To anyone who looks at a rescue dog that may be in need of a lot of rehabilitation, don't let that stop you from adopting a special needs rescue. It is amazing how resilient dogs are, and also how much love alone can heal their spirit, and physical healing is not long to follow. The love and devotion they give you back, as their rescuers is indescribably strong.
Also to everyone who may be afraid to adopt a senior dog. I can personally attest to the positive merits of welcoming a senior dog into your home and why sometimes they make the best companions:
♥ Senior dogs love to sleep and cuddle the day away. They enjoy a brisk daily walk, but the best part of the day is the nap. They love for you to join them.
♥ Senior dogs have a tremendous amount of love to give. When you rescue a senior dog, you have a best friend for life.
♥ Senior dogs reward your care with an unwavering devotion. Nothing matches the love of a senior dog for his rescuer.
♥ Senior dogs have learned many of life's lessons. They know, for example, that shoes are for walking and bones are for chewing.
♥ Senior dogs know that great outdoors is for eliminating and the house is for relaxing. Your carpet will last longer with a senior dog.
♥ Senior dogs can learn new tricks and be valuable family and community members. They make excellent therapy dogs.
♥ Senior dogs often fit into your household with ease. They find the softest, warmest spot in the house and claim it for their own, but they will share with you, too.
♥ Senior dogs are often the first to be killed in area shelters. Passed over for cute and cuddly puppies, they often do not have a chance and must go to make space for more puppies.
♥ Adopting a senior dog saves a life!
I set out to write Plummy's one year update and tell the world all about how far she has come since I rescued her....but if I am being 100% honest, the real story is how far I have come as a result of her rescuing me.
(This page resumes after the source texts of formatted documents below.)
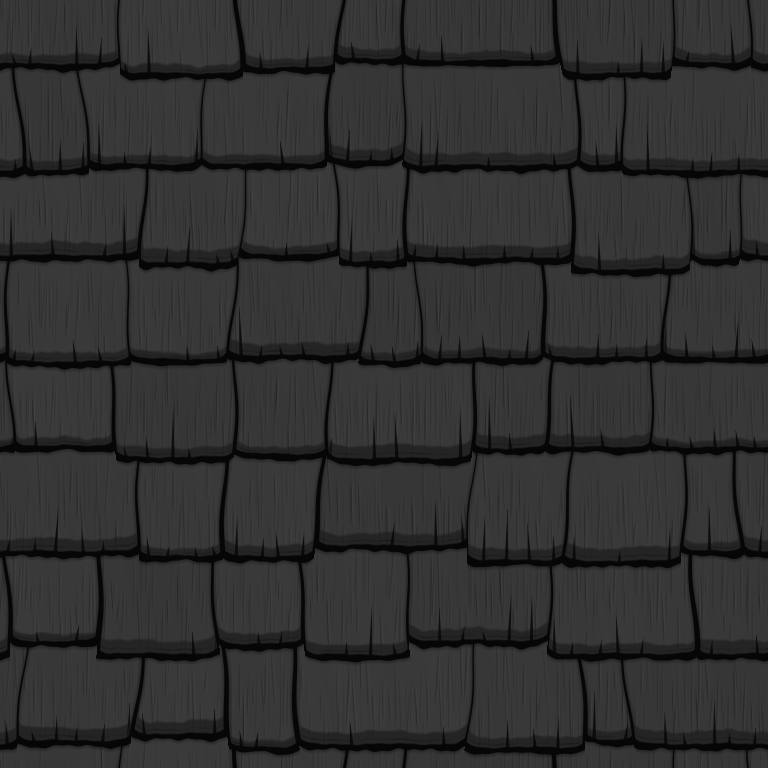
Give the GLSL for this texture map, as a WebGL 1 fragment shader.

```glsl
precision highp float;
uniform vec2 u_resolution;

#define ROWS 8.0
#define COLUMNS 7.0
#define ROW_PHASE 0.73
#define SEAM_JITTER 0.66
#define CRACK_CELLS 34.0
#define GRAIN_CELLS 62.0
#define GRAIN_DEPTH 0.055
#define WOOD vec3(0.22)
#define BEVEL vec3(0.135)
#define GAP vec3(0.025)

const float TAU = 6.2831853;

float hash(vec2 p) {
  return fract(sin(dot(p, vec2(127.1, 311.7))) * 43758.545);
}

// Layered sines with whole frequencies, so they wrap across the canvas
float wobble(float x, float seed) {
  float a = x * TAU;
  return 0.5 * sin(a * 9.0 + seed * 2.3) + 0.3 * sin(a * 23.0 + seed * 5.1)
       + 0.2 * sin(a * 47.0 + seed * 3.7);
}

// Left seam of a shingle, in column units; h is the height in rows
float seam(float i, float row, float h) {
  vec2 id = vec2(mod(i, COLUMNS), row);
  float slant = (hash(id + 13.0) - 0.5) * 0.22;
  float bend = 0.018 * sin(h * 5.0 + hash(id + 4.0) * TAU);
  return i + (hash(id + 31.0) - 0.5) * SEAM_JITTER + slant * (h - 0.5) + bend;
}

// Slanted hairlines: a dark stroke with a light rim on its right
float grain(float x, float h, float cells, float seed, float px) {
  float s = x * cells;
  vec2 id = vec2(mod(floor(s), cells), seed);
  float path = mix(0.15 + 0.7 * hash(id), 0.15 + 0.7 * hash(id + 7.0), clamp(h, 0.0, 1.2));
  float d = (fract(s) - path) / cells;
  float start = hash(id + 17.0) * 0.7 - 0.2;
  float span = 0.3 + 0.6 * hash(id + 23.0);
  float fade = smoothstep(start, start + 0.15, h)
             * (1.0 - smoothstep(start + span * 0.6, start + span, h));
  float w = 0.0011 + px * 0.5;
  float dark = 1.0 - smoothstep(0.0, w, abs(d));
  float light = 1.0 - smoothstep(0.0, w, abs(d - 0.0021));
  return fade * (0.35 + 0.65 * hash(id + 41.0)) * (0.4 * light - dark);
}

// Tapered split rising from the lower edge; 1 inside
float crack(float x, float e, float row, float px) {
  float s = x * CRACK_CELLS;
  vec2 id = vec2(mod(floor(s), CRACK_CELLS), row + 50.0);
  float len = 0.012 + 0.055 * pow(hash(id + 3.0), 2.0);
  float lean = (hash(id + 9.0) - 0.5) * 0.25;
  float center = 0.3 + 0.4 * hash(id) + lean * e / len;
  float d = abs(fract(s) - center) / CRACK_CELLS;
  float w = 0.0023 * (1.0 - e / len);
  float on = step(0.35, hash(id + 5.0)) * step(e, len);
  return on * (1.0 - smoothstep(w - px, w + px, d));
}

// Paints one row of shingles over the rows beneath it
vec3 paintRow(vec3 under, float x, float v, float rowIndex, float px) {
  float row = mod(rowIndex, ROWS);
  float h = rowIndex - v;
  float y = h / ROWS;

  // Shingle holding this point and the distance to its sides
  float q = x * COLUMNS;
  float i = floor(q);
  if (q < seam(i, row, h)) i -= 1.0;
  else if (q > seam(i + 1.0, row, h)) i += 1.0;
  float left = (q - seam(i, row, h)) / COLUMNS;
  float right = (seam(i + 1.0, row, h) - q) / COLUMNS;
  float side = min(left, right);
  vec2 id = vec2(mod(i, COLUMNS), row);

  // Uneven lower edge with worn corners
  float corner = exp(-side / 0.007);
  float drop = (hash(id + 61.0) - 0.5) * 0.021 + (hash(vec2(row, 77.0)) - 0.5) * 0.008;
  float e = y - drop - 0.0016 * wobble(x, row + id.x) - 0.005 * corner;
  float lip = 0.0075 + 0.003 * wobble(x, row * 1.7 + 4.0);
  float face = e - 0.004 * corner;

  // Wood face with grain
  float strokes = grain(x, h, GRAIN_CELLS, row + 100.0, px)
                + grain(x + 0.37 / GRAIN_CELLS, h, GRAIN_CELLS, row + 200.0, px)
                + 0.6 * grain(x, h, GRAIN_CELLS * 2.0, row + 300.0, px);
  vec3 c = WOOD + (hash(id + 19.0) - 0.5) * 0.016 + GRAIN_DEPTH * strokes;
  c += 0.004 * wobble(x + 0.03 * h, row * 3.1);

  // Dark cut end along the bottom
  float depth = 0.009 + 0.009 * hash(id + 29.0) + 0.0025 * wobble(x, row * 2.9 + 1.0);
  float cut = 1.0 - smoothstep(depth - 0.002 - px, depth + 0.001 + px, face);
  c = mix(c, BEVEL + 0.25 * GRAIN_DEPTH * strokes, cut * 0.92);
  float crease = 1.0 - smoothstep(0.0, 0.0012 + px, abs(face - depth * 0.35));
  c = mix(c, GAP, 0.35 * crease * (0.5 + 0.5 * wobble(x, row + 8.0)));

  // Splits, side gaps and the shadow line under the edge
  c = mix(c, GAP, 0.85 * crack(x, max(face, 0.0), row, px));
  float seamId = left < right ? id.x : mod(id.x + 1.0, COLUMNS);
  float gap = 0.0008 + 0.0024 * hash(vec2(seamId, row + 90.0));
  gap *= 1.25 - 0.5 * clamp(h, 0.0, 1.0);
  c = mix(c, BEVEL, 0.6 * (1.0 - smoothstep(gap, gap + 0.005, side)));
  c = mix(c, GAP, 1.0 - smoothstep(gap - px, gap + px, side));
  c = mix(GAP, c, smoothstep(-px, px + 0.001, face));

  float cover = smoothstep(-px, px, e + lip);
  vec3 shaded = under * mix(0.72, 1.0, smoothstep(0.0, 0.006, -e - lip));
  return mix(shaded, c, cover);
}

void main() {
  vec2 p = gl_FragCoord.xy / u_resolution;
  float px = 0.7 / min(u_resolution.x, u_resolution.y);
  float v = (1.0 - p.y) * ROWS - ROW_PHASE;
  vec3 color = GAP;
  for (int k = 2; k >= 0; k--) {
    color = paintRow(color, p.x, v, floor(v) + float(k), px);
  }
  gl_FragColor = vec4(color, 1.0);
}
```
For information about adopting a rescue dog, visit our adoptable dog's page to see available pugs for adoption.
You can also go here to read Plum's full story and to see more of our Amazing Rehabilitation cases.